Our guest author today is Stacie Leavitt, an instructor at AcerPlacer who recently got a degree in math education from Weber State University. She will begin teaching for the Weber County School District this Fall.
It’s a bit of a weird title, isn’t it? Let me explain. F.A.T. City is a workshop done by Richard Lavoie in order for adults to understand what having a learning disability feels like. F.A.T stands for Frustration, Anxiety, and Tension, three things that are extremely common among students with learning disabilities. Though we may think that in today’s world we are well aware of disabilities and that the fight has already been fought to gain rights for students with disabilities, we still sorely lack education for teachers in how to best help these students. This is especially important for the not-so-apparent learning disabilities. There are many students with dyslexia or processing deficits who either never get diagnosed or struggle getting the help they need. As teachers, this will be what we unknowingly need the most help on. In the words of Richard Lavoie himself, “I came to recognize — for the first time — the great irony of the teaching profession: Those of us who teach school usually did well in school ourselves and enjoyed the experience — why else would we return to the classroom to make our living? Therefore, the kid whom we can best understand — to whom we can relate most — is the one who does well in school and enjoys being there… Conversely, the kids whom we understand the least are the kids who need us the most. The struggler, the special-education student, the failure.”
Now as teachers in education, we need to look at what aspects of our behavior can be causing students with learning disabilities to experience frustration, anxiety, and tension and then avoid these as much as we can. It has been showed in many studies that if the negative affect is high in among learners then their ability to learn diminishes. So we as teachers need to make sure we are not instigating situations in our classroom that could cause unneeded anxiety or tension. Here are some common situations we create in our classrooms that we may not be aware of.
For the sake of time teachers will often demand answers quickly, and since they may not be giving sufficient time to students, this can cause them to freeze or become anxious. In essence, the student becomes a deer in the headlights and we as teachers may assume a number of things from them being stupid to thinking that they just haven’t been listening. Now teachers may not always be conscious that they’re doing this. Oftentimes teachers get caught up in the need to cover all the material, they feel rushed, and then they consequently rush the students which really just makes things worse overall.

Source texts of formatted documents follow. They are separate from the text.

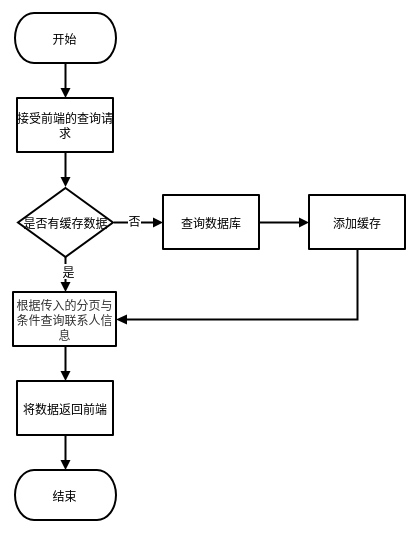
<!DOCTYPE html>
<html lang="zh-CN">
<head>
<meta charset="utf-8">
<title>联系人查询流程</title>
<style>
:root { --paper: #fff; --ink: #000; --soft-ink: #323232; }
* { box-sizing: border-box; }
html, body { margin: 0; }
body { width: 418px; height: 533px; overflow: hidden; background: var(--paper); }
.flowchart {
  position: relative; width: 418px; height: 533px; overflow: hidden;
  color: var(--ink);
  font: 12px/15px "Noto Sans CJK SC", "Noto Sans", sans-serif;
}
.connectors { position: absolute; left: 0; top: 0; }
.connectors .line, .decision-shape { fill: none; stroke: var(--ink); stroke-width: 2; }
.connectors .head { fill: var(--ink); }
.node {
  position: absolute; display: flex; flex-direction: column;
  align-items: center; justify-content: center;
  white-space: nowrap; text-align: center;
}
.step { width: 98px; height: 56px; border: 2px solid var(--ink); border-radius: 1px; }
.terminal { left: 14px; width: 103px; height: 52px; border: 2px solid var(--ink); border-radius: 20px / 26px; padding-right: 2px; }
.start { top: 12px; }
.end { top: 469px; }
.receive { left: 16px; top: 97px; }
.decision { left: 17px; top: 187px; width: 97px; height: 70px; }
.query-db { left: 162px; top: 194px; }
.add-cache { left: 308px; top: 194px; }
.query-contacts { left: 12px; top: 291px; width: 105px; color: var(--soft-ink); }
.return-data { left: 16px; top: 380px; }
.branch { position: absolute; width: 13px; height: 15px; background: var(--paper); text-align: center; }
.branch-no { left: 128px; top: 213px; }
.branch-yes { left: 62px; top: 264px; }
</style>
</head>
<body>
<main class="flowchart">
  <svg class="connectors" width="418" height="533" viewBox="0 0 418 533" aria-hidden="true">
    <defs>
      <polygon id="arrow-down" class="head" points="-5,-10 5,-10 0,0"/>
      <polygon id="arrow-right" class="head" points="-10,-5 -10,5 0,0"/>
    </defs>
    <path class="line" d="M65.5 64V90M65.5 153V179M65.5 257V284M65.5 347V373M65.5 436V462M114 222.5H155M260 222.5H301M357.5 250V319.5H125"/>
    <use href="#arrow-down" x="65.5" y="98"/>
    <use href="#arrow-down" x="65.5" y="187"/>
    <use href="#arrow-down" x="65.5" y="292"/>
    <use href="#arrow-down" x="65.5" y="381"/>
    <use href="#arrow-down" x="65.5" y="470"/>
    <use href="#arrow-right" x="163" y="222.5"/>
    <use href="#arrow-right" x="309" y="222.5"/>
    <polygon class="head" points="116,319.5 127,314.5 127,324.5"/>
    <polygon class="decision-shape" points="65.5,188 113,222.5 65.5,257 18,222.5"/>
  </svg>

  <div class="node terminal start">开始</div>
  <div class="node step receive"><span>接受前端的查询请</span><span>求</span></div>
  <div class="node decision">是否有缓存数据</div>
  <div class="node step query-db">查询数据库</div>
  <div class="node step add-cache">添加缓存</div>
  <div class="node step query-contacts"><span>根据传入的分页与</span><span>条件查询联系人信</span><span>息</span></div>
  <div class="node step return-data">将数据返回前端</div>
  <div class="node terminal end">结束</div>

  <span class="branch branch-no">否</span>
  <span class="branch branch-yes">是</span>
</main>
</body>
</html>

Another tactic that teachers use both consciously and subconsciously is using sarcasm to demean the student when they don’t answer correctly or quick enough. Imagine this, say student Jimmy has dyslexia and it takes him twice as long as the other students to figure out an answer. You’ve asked the class what 2+2 is, they’ve answered and then you ask Jimmy what 2+3 is and he says 4. You tartly reply, “why yes Jimmy, 2+3 is 4”, the class laughs and you move on not thinking much of it. But what does it feel like to be Jimmy? He had just barely figured out your first question and bravely put forward his answer and in return he got laughed at. Now rarely do teachers intend to tear students down, but they can do it unintentionally if they aren’t careful. Haven’t we all let out a quick retort without thinking? As such, sarcasm should never be used to negate wrong answers given by a student who took a risk by answering.
Other things to avoid are telling students to “try harder”. How does one just try harder? And teachers often state this as if students with learning disabilities are not already trying their hardest. We as teachers often see things as being easy because we’re coming from a higher vantage point of already knowing the answer. Take the picture below; do you see the image in the picture?
Why don’t you see it? Well look harder! Now, it doesn’t make much sense to tell you to look harder, does it? Rather you might need me to give some structure to help you see where the eyes, ears, and nose of the animal are in the photo and then you’ll be able to see that it’s a cow.
Similarly, it doesn’t help to tell students to try harder. Instead, if they have a learning disability and are not understanding we need to give more structure and guidelines to help them to see the overall picture we’re trying to show.
All in all, we must be careful to try and make our classrooms low in frustration, anxiety, and tension especially for students with learning disabilities. While some nerves can help heighten ability, too much can inhibit learning in many students. This responsibility lies mostly on us as teachers and we need to be educating ourselves in how we can best help students with learning disabilities in order to give them just as many opportunities to learn as everyone else.